used in areas of lesser importance or as intermediate aids to supplement
lighted buoys in the more important areas.
Daybeacons. Although all aids, whether lighted or unlighted, serve as a
daymark to the mariner, daybeacons are specifically designed as
unlighted structures used to mark isolated dangers, channels, edges, or
Sound Signals. Sound signals are sound-producing devices operated
mechanically or by the action of the sea, consisting of horns, sirens, diaphones, bells,
gongs, and whistles. They are installed on shore structures and on buoys.
Operation. Most sound signals on structures are attended. Sound signals
on a few minor shore structures or on buoys shall be automatically
operated. Other signals on buoys shall be operated by action of the sea.
Purpose. Sound signals are intended to warn of danger and provide the
mariner with the best practicable means of determining his position. This
is in relation to the sound signal station at such times as the station, or
any light that it might display, is obscured from view by fog, haze, smoke,
or generally poor visibility.
Range. To be effective, sound signals must be capable of a useful range,
and they must be of such characteristic duration as to permit their
direction to be judged with reasonable accuracy by ear. It must be
remembered that due to the uncertainty of passage of sound through the
atmosphere, the range of sound signals cannot be depended upon or
specifically fixed. Major fog signals shall have a minimum range of 2.4 km
Lights. Due to the increase in shore illumination along navigable waters,
the usefulness of fixed white lights is limited to areas where the usable range is short or
where the natural background includes few other lights.
Length of Period. The period of a flashing or occulting light is the time
required to go through a full set of changes. The limiting basis for the period of light
characteristics is 60 seconds, since it is considered that the mariner cannot always
safely watch the light to the exclusion of everything else for a longer period. Light
characteristics that are so similar as to require careful timing in order to differentiate
between them should not be established in close proximity to one another.
Colors.

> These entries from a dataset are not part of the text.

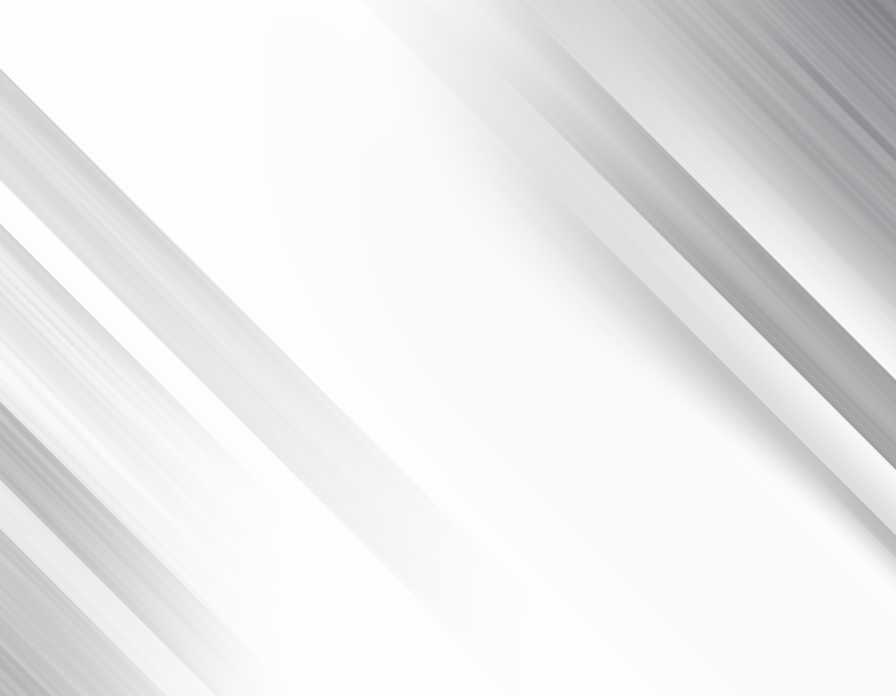
Give the GLSL for this background, as a Shadertoy shader.

```glsl
#define BASE_SHADE 0.992
#define STREAK_GAIN 0.40
#define FINE_STREAKS 95.0
#define BROAD_STREAKS 27.0
#define LEFT_DEPTH 0.16
#define CORNER_DEPTH 0.24
#define RIGHT_DEPTH 0.32
#define SHADOW_DEPTH 0.21
#define TINT vec3(1.01, 1.0, 0.975)

vec2 gradientAt(vec2 cell) {
    float h = fract(sin(dot(cell, vec2(127.1, 311.7))) * 43758.5);
    return vec2(cos(6.2832 * h), sin(6.2832 * h));
}

float gradientNoise(vec2 p) {
    vec2 i = floor(p), f = fract(p);
    vec2 u = f * f * f * (f * (f * 6.0 - 15.0) + 10.0);
    vec2 e = vec2(1.0, 0.0);
    float low = mix(dot(gradientAt(i), f), dot(gradientAt(i + e), f - e), u.x);
    float high = mix(dot(gradientAt(i + e.yx), f - e.yx),
                     dot(gradientAt(i + 1.0), f - 1.0), u.x);
    return mix(low, high, u.y);
}

// Antialiased step across the diagonal
float edge(float at, float c) {
    float w = 1.2 / iResolution.y;
    return smoothstep(at - w, at + w, c);
}

float band(float lo, float hi, float c) {
    return edge(lo, c) - edge(hi, c);
}

// Long streaks that change slowly along the diagonal
float streaks(float c, float along) {
    return gradientNoise(vec2(c * FINE_STREAKS, along * 1.3))
         + gradientNoise(vec2(c * BROAD_STREAKS + 7.0, along * 0.9));
}

// Panels entering from the left side
float leftPanels(float c, float x, float streak) {
    float longFade = 1.0 - smoothstep(0.0, 0.8, x);
    float shortFade = 1.0 - smoothstep(0.0, 0.43, x);
    float wide = band(-0.259, -0.098, c) * LEFT_DEPTH * longFade
               * (1.0 - 0.25 * smoothstep(-0.10, -0.18, c)) * (1.0 + 0.3 * streak);
    float rays = band(-0.577, -0.321, c) * shortFade
               * (0.065 + 0.09 * smoothstep(-0.36, -0.321, c) + 0.07 * streak);
    float dark = band(-0.689, -0.577, c) * CORNER_DEPTH;
    float pale = band(-0.76, -0.689, c) * 0.08;
    float corner = (1.0 - edge(-0.76, c))
                 * (CORNER_DEPTH - 0.04 + 0.05 * smoothstep(-0.8, -1.0, c));
    return wide + max(rays, 0.0)
         + (dark + pale + corner) * shortFade * (1.0 + 0.3 * streak);
}

// Panels fanning out to the right side
float rightPanels(float c, float x, float streak) {
    // Soft shadow below the pale strip
    float softStart = mix(0.33, 0.43, smoothstep(0.7, 1.25, x));
    float shadow = SHADOW_DEPTH * smoothstep(0.5, 1.05, x)
                 * smoothstep(softStart, 0.515, c) * (1.0 - edge(0.518, c));
    shadow += 0.05 * smoothstep(1.15, 1.28, x) * band(0.485, 0.518, c);

    float stripGlow = smoothstep(0.525, 0.612, c) * smoothstep(0.85, 1.28, x);
    float strip = band(0.518, 0.612, c) * 0.115
                * smoothstep(0.45, 0.85, x) * (1.0 - 0.8 * stripGlow);

    float sheen = 1.0 - 0.18 * smoothstep(0.05, 0.0, abs(c - 0.675));
    float steel = band(0.612, 0.741, c) * RIGHT_DEPTH * 1.1
                * smoothstep(0.5, 1.15, x) * sheen;

    // Outer panel: bright lower lip, darkening toward the corner
    float reach = smoothstep(0.75, 1.25, x);
    float outer = mix(0.13, 0.02, smoothstep(0.8, 1.25, x))
                + smoothstep(0.735, 0.97, c) * mix(0.04, RIGHT_DEPTH, reach)
                + 0.12 * smoothstep(1.05, 1.28, c)
                + 0.065 * band(1.055, 1.074, c) * smoothstep(1.05, 1.2, x);
    outer *= edge(0.741, c) * (1.0 + STREAK_GAIN * 0.4 * streak);

    return (shadow + strip + steel) * (1.0 + 0.12 * streak) + outer;
}

void mainImage(out vec4 fragColor, in vec2 fragCoord) {
    vec2 p = fragCoord / iResolution.y;
    float across = p.x + p.y - 1.0;
    float along = p.x - p.y;
    float streak = streaks(across, along) * STREAK_GAIN * 2.5;

    // Faint veil over the bright middle
    float veil = 0.016 * smoothstep(-0.1, 0.2, across)
               * (1.0 - smoothstep(0.3, 0.5, across)) * smoothstep(0.3, 0.7, p.x);

    float darkness = veil + leftPanels(across, p.x, streak)
                   + rightPanels(across, p.x, streak);
    vec3 color = BASE_SHADE - darkness * TINT;
    fragColor = vec4(clamp(color, 0.0, 1.0), 1.0);
}
```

White, red, yellow, and green are used for navigational lights.
Other colors are not used.
Means of Obtaining Color. The light source in all illuminating apparatus is
white. Color is produced by the addition of colored-glass shades or